Here you will find the Poem To His Lute of poet Sir Thomas Wyatt
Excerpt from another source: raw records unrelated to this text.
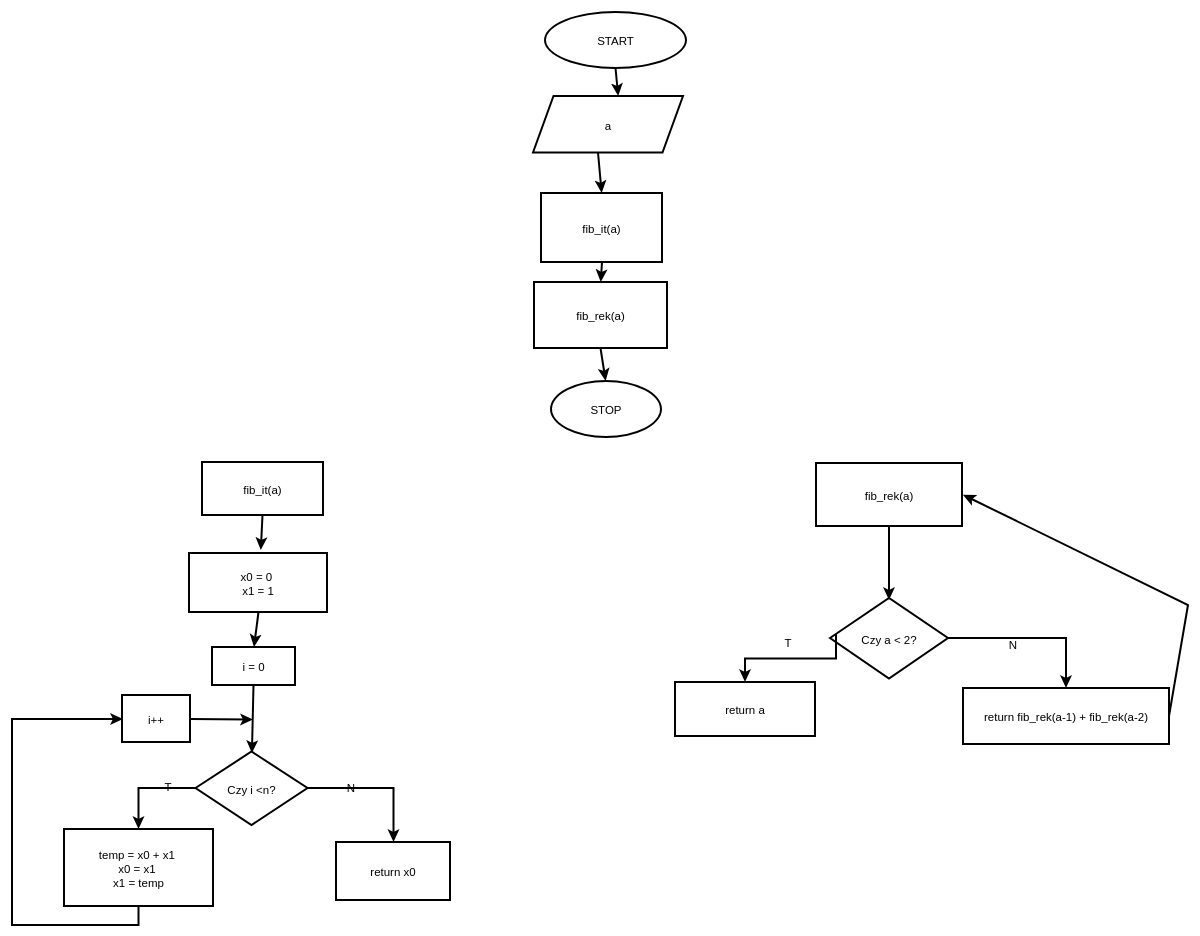
<!DOCTYPE html>
<html lang="pl">
<head>
<meta charset="utf-8">
<title>Schemat blokowy: fib_it i fib_rek</title>
<style>
:root { --paper: #fff; --ink: #000; }
* { box-sizing: border-box; }
body { margin: 0; overflow: hidden; background: var(--paper); }
.flowchart {
  position: relative; width: 1200px; height: 936px; overflow: hidden;
  background: var(--paper); color: var(--ink);
  font: 11.5px/14px "Liberation Sans", Arial, sans-serif; text-align: center;
}
.connectors { position: absolute; left: 0; top: 0; z-index: 1; fill: none; stroke: var(--ink); stroke-width: 2; }
.arrow-head { fill: var(--ink); stroke: none; }
.arrows { marker-end: url(#arrow); }
.node {
  position: absolute; left: var(--x); top: var(--y); width: var(--w); height: var(--h);
  display: flex; align-items: center; justify-content: center;
  padding-top: 2px; white-space: nowrap;
}
.process, .terminal { border: 2px solid var(--ink); }
.terminal { border-radius: 50%; }
.branch { position: absolute; left: var(--x); top: var(--y); width: 20px; margin: -7px 0 0 -10px; z-index: 2; }
</style>
</head>
<body>
<main class="flowchart">
  <svg class="connectors" width="1200" height="936" viewBox="0 0 1200 936" aria-hidden="true">
    <defs>
      <marker id="arrow" markerUnits="userSpaceOnUse" markerWidth="14" markerHeight="14" refX="9" refY="7" orient="auto">
        <path class="arrow-head" d="M13 7L0 1L3 7L0 13Z"/>
      </marker>
    </defs>
    <g class="outlines">
      <polygon points="533,152.500 553.500,96 683,96 662.500,152.500"/>
      <polygon points="195.500,788 251.500,751.500 307.500,788 251.500,825"/>
      <polygon points="830,638 889,598 948,638 889,678.500"/>
    </g>
    <g class="main-flow">
      <path class="arrows" d="M615.500 68L617.800 92"/>
      <path class="arrows" d="M598 152.500L601.300 189"/>
      <path class="arrows" d="M602 262L601 278"/>
      <path class="arrows" d="M600.500 348L605 377"/>
    </g>
    <g class="iterative-flow">
      <path class="arrows" d="M262.500 515L261 546"/>
      <path class="arrows" d="M258.500 612L254.500 643"/>
      <path class="arrows" d="M253.500 685L252 749"/>
      <path class="arrows" d="M190 719L249 719.500"/>
      <path class="arrows" d="M195.500 788H138.500V825"/>
      <path class="arrows" d="M307.500 788H393.500V838"/>
      <path class="arrows" d="M138.500 906V925H12V719H119"/>
    </g>
    <g class="recursive-flow">
      <path class="arrows" d="M889 526V596"/>
      <path class="arrows" d="M836 634V658.500H745V678"/>
      <path class="arrows" d="M948 638H1066V684"/>
      <path class="arrows" d="M1169 716L1188 605L966.500 496.500"/>
    </g>
  </svg>

  <section aria-label="Program">
    <div class="node terminal" style="--x:544px;--y:11px;--w:143px;--h:58px">START</div>
    <div class="node" style="--x:533px;--y:96px;--w:150px;--h:57px">a</div>
    <div class="node process" style="--x:540px;--y:192px;--w:123px;--h:71px">fib_it(a)</div>
    <div class="node process" style="--x:533px;--y:281px;--w:135px;--h:68px">fib_rek(a)</div>
    <div class="node terminal" style="--x:550px;--y:380px;--w:112px;--h:58px">STOP</div>
  </section>

  <section aria-label="fib_it">
    <div class="node process" style="--x:201px;--y:461px;--w:123px;--h:55px">fib_it(a)</div>
    <div class="node process" style="--x:188px;--y:552px;--w:140px;--h:61px">x0 = 0&nbsp;<br>x1 = 1</div>
    <div class="node process" style="--x:211px;--y:646px;--w:85px;--h:40px">i = 0</div>
    <div class="node process" style="--x:121px;--y:694px;--w:70px;--h:49px">i++</div>
    <div class="node" style="--x:195px;--y:751px;--w:113px;--h:75px">Czy i &lt;n?</div>
    <div class="node process" style="--x:63px;--y:828px;--w:151px;--h:79px">temp = x0 + x1&nbsp;<br>x0 = x1&nbsp;<br>x1 = temp</div>
    <div class="node process" style="--x:335px;--y:841px;--w:116px;--h:60px">return x0</div>
    <span class="branch" style="--x:168px;--y:787px">T</span>
    <span class="branch" style="--x:351px;--y:788px">N</span>
  </section>

  <section aria-label="fib_rek">
    <div class="node process" style="--x:815px;--y:462px;--w:148px;--h:65px">fib_rek(a)</div>
    <div class="node" style="--x:830px;--y:598px;--w:118px;--h:81px">Czy a &lt; 2?</div>
    <div class="node process" style="--x:674px;--y:681px;--w:142px;--h:56px">return a</div>
    <div class="node process" style="--x:962px;--y:687px;--w:208px;--h:58px">return fib_rek(a-1) + fib_rek(a-2)</div>
    <span class="branch" style="--x:788px;--y:643px">T</span>
    <span class="branch" style="--x:1013px;--y:645px">N</span>
  </section>
</main>
</body>
</html>
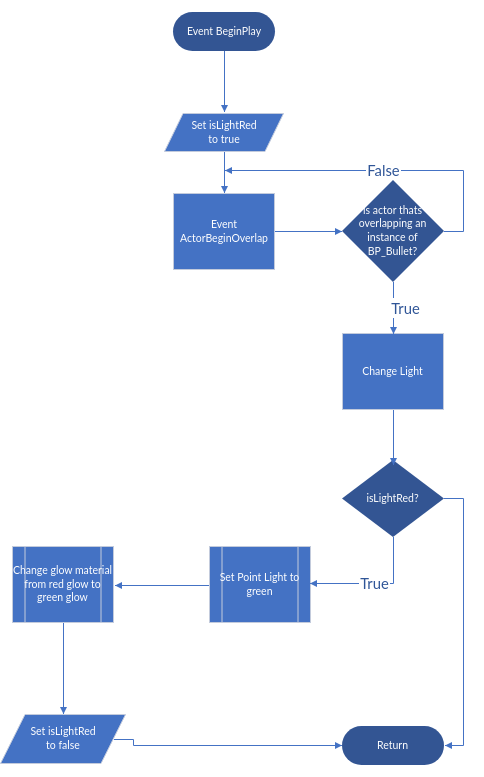
<!DOCTYPE html>
<html lang="en">
<head>
<meta charset="utf-8">
<title>Light switch flowchart</title>
<style>
:root {
  --blue: #4472c4;
  --navy: #335593;
  --edge: #c3cbdc;
  --label: #2f5597;
  --paper: #ffffff;
}
* { box-sizing: border-box; }
html, body { margin: 0; overflow: hidden; background: var(--paper); }
.flowchart {
  position: relative;
  width: 484px;
  height: 777px;
  overflow: hidden;
  background: var(--paper);
  font: 10.5px/13.7px Lato, Carlito, sans-serif;
}
.shapes, .connectors { position: absolute; left: 0; top: 0; width: 484px; height: 777px; }
.light { fill: var(--blue); stroke: var(--edge); }
.dark { fill: var(--navy); }
.bar { stroke: var(--edge); }
.connectors path { fill: none; stroke: var(--blue); }
.connectors .arrow { marker-end: url(#arrowhead); }
.connectors marker path { fill: var(--blue); stroke: none; }
.node {
  position: absolute;
  display: flex;
  align-items: center;
  justify-content: center;
  text-align: center;
  white-space: nowrap;
  color: var(--paper);
}
.begin { left: 173px; top: 12px; width: 102px; height: 39px; }
.set-true { left: 164px; top: 113px; width: 120px; height: 39px; }
.overlap { left: 173px; top: 193px; width: 102px; height: 77px; }
.is-bullet { left: 342px; top: 180px; width: 101px; height: 102px; }
.change-light { left: 342px; top: 333px; width: 101px; height: 77px; }
.is-red { left: 342px; top: 460px; width: 101px; height: 77px; }
.point-light { left: 209px; top: 546px; width: 101px; height: 77px; }
.glow { left: 12px; top: 546px; width: 101px; height: 77px; }
.set-false { left: 0; top: 714px; width: 126px; height: 49px; }
.return { left: 342px; top: 726px; width: 101px; height: 39px; }
.branch {
  position: absolute;
  display: flex;
  align-items: center;
  justify-content: center;
  height: 20px;
  font-size: 14.8px;
  line-height: 20px;
  color: var(--label);
  background: var(--paper);
}
.bullet-false { left: 366px; top: 160px; width: 35px; }
.bullet-true { left: 390px; top: 298px; width: 31px; }
.red-true { left: 359px; top: 573px; width: 31px; }
</style>
</head>
<body>
<main class="flowchart">
  <svg class="shapes" viewBox="0 0 484 777" aria-hidden="true">
    <rect class="dark" x="173" y="12" width="102" height="39" rx="19.5"/>
    <polygon class="light" points="183,113.5 283.5,113.5 265,151.5 164.5,151.5"/>
    <rect class="light" x="173.5" y="193.5" width="101" height="76"/>
    <polygon class="dark" points="393,180 444,231 393,282 342,231"/>
    <rect class="light" x="342.5" y="333.5" width="101" height="76"/>
    <polygon class="dark" points="393,460 444,498.5 393,537 342,498.5"/>
    <rect class="light" x="209.5" y="546.5" width="101" height="76"/>
    <path class="bar" d="M222 547V622M298 547V622"/>
    <rect class="light" x="12.5" y="546.5" width="101" height="76"/>
    <path class="bar" d="M25 547V622M101 547V622"/>
    <polygon class="light" points="25,714.5 125.5,714.5 101,763.5 0.5,763.5"/>
    <rect class="dark" x="342" y="726" width="102" height="39" rx="19.5"/>
  </svg>

  <svg class="connectors" viewBox="0 0 484 777" aria-hidden="true">
    <defs>
      <marker id="arrowhead" markerUnits="userSpaceOnUse" markerWidth="8" markerHeight="8" refX="7" refY="4" orient="auto">
        <path d="M0 0.5L7 4L0 7.5Z"/>
      </marker>
    </defs>
    <path class="arrow" d="M224.5 51V112"/>
    <path class="arrow" d="M224.5 152V193"/>
    <path class="arrow" d="M275 231.5H342"/>
    <path class="arrow" d="M444 231.5H463.5V170.5H225"/>
    <path class="arrow" d="M393.5 282V334"/>
    <path class="arrow" d="M393.5 410V465"/>
    <path class="arrow" d="M393.5 537V583.5H310"/>
    <path class="arrow" d="M209 585.5H115"/>
    <path class="arrow" d="M63.5 623V714"/>
    <path class="arrow" d="M114 739.5H133.5V745.5H342"/>
    <path class="arrow" d="M444 498.5H463.5V745.5H445"/>
  </svg>

  <div class="node begin">Event BeginPlay</div>
  <div class="node set-true">Set isLightRed<br>to true</div>
  <div class="node overlap">Event<br>ActorBeginOverlap</div>
  <div class="node is-bullet">is actor thats<br>overlapping an<br>instance of<br>BP_Bullet?</div>
  <div class="node change-light">Change Light</div>
  <div class="node is-red">isLightRed?</div>
  <div class="node point-light">Set Point Light to<br>green</div>
  <div class="node glow">Change glow material<br>from red glow to<br>green glow</div>
  <div class="node set-false">Set isLightRed<br>to false</div>
  <div class="node return">Return</div>

  <span class="branch bullet-false">False</span>
  <span class="branch bullet-true">True</span>
  <span class="branch red-true">True</span>
</main>
</body>
</html>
MY lute, awake! perform the last Labour that thou and I shall waste, And end that I have now begun; For when this song is said and past, My lute, be still, for I have done. As to be heard where ear is none, As lead to grave in marble stone, My song may pierce her heart as soon: Should we then sing, or sigh, or moan? No, no, my lute! for I have done. The rocks do not so cruelly Repulse the waves continually, As she my suit and affectiòn; So that I am past remedy: Whereby my lute and I have done. Proud of the spoil that thou hast got Of simple hearts thorough Love's shot, By whom, unkind, thou hast them won; Think not he hath his bow forgot, Although my lute and I have done. Vengeance shall fall on thy disdain, That makest but game of earnest pain: Trow not alone under the sun Unquit to cause thy lover's plain, Although my lute and I have done. May chance thee lie wither'd and old The winter nights that are so cold, Plaining in vain unto the moon: Thy wishes then dare not be told: Care then who list! for I have done. And then may chance thee to repent The time that thou has lost and spent To cause thy lover's sigh and swoon: Then shalt thou know beauty but lent, And wish and want as I have done. Now cease, my lute! this is the last Labour that thou and I shall waste, And ended is that we begun: Now is this song both sung and past-- My lute, be still, for I have done.